Research Relevant to Origin of Life

The Sahai group’s research focuses primarily on the potential role of mineral surfaces in the evolution of cell surfaces. One major thrust of our research is to examine phospholipid vesicles and bilayers as models of protocell membranes and primitive cell surfaces, interacting with mineral oxide surfaces. Our goal is to order to determine if surface chemical properties of minerals, including surface charge and van der Waals forces, may have influenced the early evolution of the earliest cell surfaces. In a a second study, we are targeting mineral-cell surface interactions at a point in time after bacterial cells with complex cell surfaces, including the energetically expensive process of extra-cellular polymeric substances (EPS) production for biofilm formation. Using biofilm-producing bacterial strains and their isogenic knock-out mutants with defective biofilm producing ability, we are examining the hypothesis that the toxicity of specific mineral nanoparticles may have contributed to the evolution of EPS, and identifying the specific mechanisms for the toxicity of different minerals. We are also examining the potential role of mineral surfaces in pre-biotic chemistry, in order to determine if chiral selection of amino-acids, as seen in carbonaceous condritic meteorites, may have been promoted by adsorption at mineral surfaces.

Relevant Publications
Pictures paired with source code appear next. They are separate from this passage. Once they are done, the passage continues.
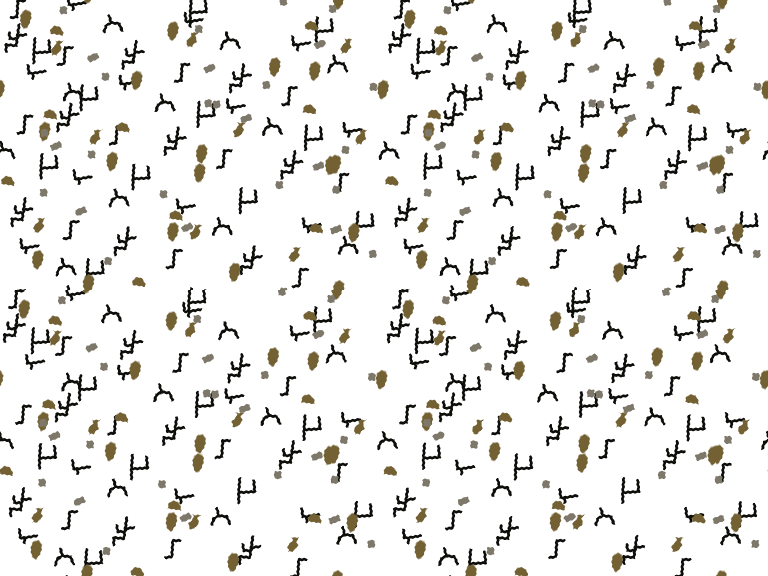
This pattern is drawn by a Shadertoy shader. Its source:

```glsl
// Scattered black twigs, brown seeds and grey pebbles on white, in a tile repeated two by two.

const vec2 TILE = vec2(384.0, 290.0); // the canvas is 576 units high

vec2 hash2(vec2 p) {
    return fract(sin(vec2(dot(p, vec2(127.1, 311.7)), dot(p, vec2(269.5, 183.3)))) * 43758.5453);
}

// Shortest offset on the repeating tile
vec2 wrapTile(vec2 d) {
    return mod(d + 0.5 * TILE, TILE) - 0.5 * TILE;
}

float segment(vec2 p, vec2 a, vec2 b) {
    vec2 ab = b - a;
    return length(p - a - ab * clamp(dot(p - a, ab) / dot(ab, ab), 0.0, 1.0));
}

// Three strokes joined end to end
float path(vec2 p, vec2 a, vec2 b, vec2 c, vec2 d) {
    return min(segment(p, a, b), min(segment(p, b, c), segment(p, c, d)));
}

float twig(vec2 p, int kind) {
    float d;
    if (kind == 0) { // branching stem
        d = path(p, vec2(-9, 16), vec2(-9, 9), vec2(1, 10), vec2(4, -11));
        d = min(d, path(p, vec2(11, -1), vec2(3, 0), vec2(2, 3), vec2(-5, 3)));
        d = min(d, segment(p, vec2(-5, 3), vec2(-6, -3)));
    } else if (kind == 1) { // hook
        d = path(p, vec2(7, -8), vec2(0, -8), vec2(-1, 8), vec2(-7, 9));
    } else if (kind == 2) { // arch with a stub
        d = path(p, vec2(-9, 7), vec2(-7, 1), vec2(-2, -2), vec2(6, -1));
        d = min(d, segment(p, vec2(6, -1), vec2(9, 6)));
        d = min(d, segment(p, vec2(-2, -2), vec2(-4, -9)));
    } else if (kind == 3) { // chair
        d = path(p, vec2(-8, 12), vec2(-8, 2), vec2(8, 1), vec2(7, -10));
        d = min(d, segment(p, vec2(-8, 2), vec2(-7, -12)));
    } else { // low fork
        d = path(p, vec2(-8, -6), vec2(-7, 2), vec2(-3, 2), vec2(9, 0));
        d = min(d, segment(p, vec2(-3, 2), vec2(-3, 7)));
    }
    return d - 1.4;
}

float roundBox(vec2 p, vec2 size, float radius) {
    vec2 q = abs(p) - size + radius;
    return length(max(q, 0.0)) + min(max(q.x, q.y), 0.0) - radius;
}

float seed(vec2 p, int kind) {
    if (kind < 2) { // tapered egg
        p.x += 0.1 * p.y;
        return (length(p / vec2(5.3 - 0.13 * p.y, 9.3)) - 1.0) * 5.0;
    }
    if (kind == 2) { // dome
        p.y -= 0.15 * p.x;
        return max((length((p - vec2(0, 2)) / vec2(6.5, 7.0)) - 1.0) * 6.0, p.y - 3.5);
    }
    p.x += 0.35 * p.y; // leaning pod with a flared top
    return 0.8 * max(abs(p.y) - 7.0, abs(p.x) - 3.6 - 1.4 * cos(0.57 * (p.y - 1.5)));
}

float pebble(vec2 p, int kind) {
    if (kind < 6) return roundBox(p, vec2(3.6, 3.8), 1.8);
    p = mat2(0.92, 0.39, -0.39, 0.92) * p;
    return roundBox(p, vec2(5.6, 3.2), 1.8);
}

void mainImage(out vec4 fragColor, in vec2 fragCoord) {
    float pixel = 576.0 / iResolution.y;
    vec2 p = vec2(fragCoord.x, iResolution.y - fragCoord.y) * pixel;
    p.x += 1.5 * floor(p.y / TILE.y); // slight slip between rows
    vec2 rough = p + 0.35 * sin(p.yx * 1.3);
    float twigs = 1e3, seeds = 1e3, pebbles = 1e3;

    // Twig groups on slanted rows
    vec2 groupOffset[5] = vec2[5](vec2(0), vec2(50, 20), vec2(98, -11), vec2(74, 62), vec2(61, -33));
    for (int row = 0; row < 3; row++)
    for (int col = 0; col < 4; col++) {
        if (row == 1 && col == 3) continue;
        vec2 cell = vec2(col, row);
        vec2 site = vec2(20.0 + 112.0 * cell.x, 30.0 + 92.0 * cell.y + 23.0 * cell.x);
        if (row == 1) site.x += 50.0;
        site += 16.0 * (hash2(cell + 3.0) - 0.5);
        for (int kind = 0; kind < 5; kind++) {
            if (kind == 0 && col == 3) continue;
            vec2 q = wrapTile(rough - site - groupOffset[kind]);
            if (dot(q, q) < 600.0) twigs = min(twigs, twig(q, kind));
        }
    }

    // Seeds (kinds 0-3) and pebbles (kinds 4-6), each on its own jittered grid
    for (int kind = 0; kind < 7; kind++)
    for (int n = 0; n < 9; n++) {
        vec2 cell = vec2(n % 3, n / 3);
        vec2 jitter = 0.2 + 0.6 * hash2(cell + 7.0 * float(kind));
        vec2 site = (cell + jitter) * TILE / 3.0 + float(kind) * vec2(47, 31);
        vec2 q = wrapTile(rough - site);
        if (dot(q, q) > 300.0) continue;
        if (kind < 4) seeds = min(seeds, seed(q, kind));
        else pebbles = min(pebbles, pebble(q, kind));
    }

    // Ink, then seeds, then pebbles
    vec3 cover = clamp(0.5 - vec3(twigs, seeds, pebbles) / pixel, 0.0, 1.0);
    vec3 color = mix(vec3(1.0), vec3(0.05, 0.05, 0.04), cover.x);
    color = mix(color, vec3(0.45, 0.38, 0.20), cover.y);
    color = mix(color, vec3(0.49, 0.47, 0.41), cover.z);
    fragColor = vec4(color, 1.0);
}
```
1. Xu J., Hickey, W. J., and Sahai N. (2012) Evolution of bacterial biofilms as armor against mineral toxicity. In review Astrobiology.
2. Oleson T.A., Sahai N., Wesolowski D. J., Dura J. A., Majkrzak C. F., and Giuffre A. J. (2012) Neutron reflectvity study of phosphatidylcholine bilayers on sapphire (110). Accepted for publication, J. Colloid. Interf. Sci.
3. Oleson T.A. and Sahai N. (2010) Interaction energies between oxide surfaces and multiple phosphatidylcholine bilayers from extended DLVO-theory. J. Colloid. Interf. Sci. 352, 316-326.
4. Oleson T. A., Sahai N. and Pedersen J. A. (2010) Electrostatic effects on deposition of multiple phospholpid bilayers at oxide surfaces. J. Colloid. Interf. Sci. 352, 327-336.
5. Xu J., Stevens M. J., Oleson T. A., Last J. A. and Sahai N. (2009) Role of oxide surface chemistry and phospholipid phase on adsorption and self-assembly: Isotherms and Atomic Force Microscopy. J. Phys. Chem. C 113, 2187-2196. Special issue on Physical Chemistry of Environmental Interfaces. INVITED.
6. Oleson T. A. and Sahai N. (2008) Oxide-dependent adsorption and self-assembly of dipalymitoylphosphatidylcholine, a cell-membrane phospholipid: Bulk Adsorption Isotherms. Langmuir 24, 4865-4873.
7. Sahai N. (2002a) Biomembrane phospholipid-oxide surface interactions: crystal chemical and thermodynamic basis. J. Colloid. Interface Sci. 252, 309-319.

NAI Project Collaborators

Past NAI Teams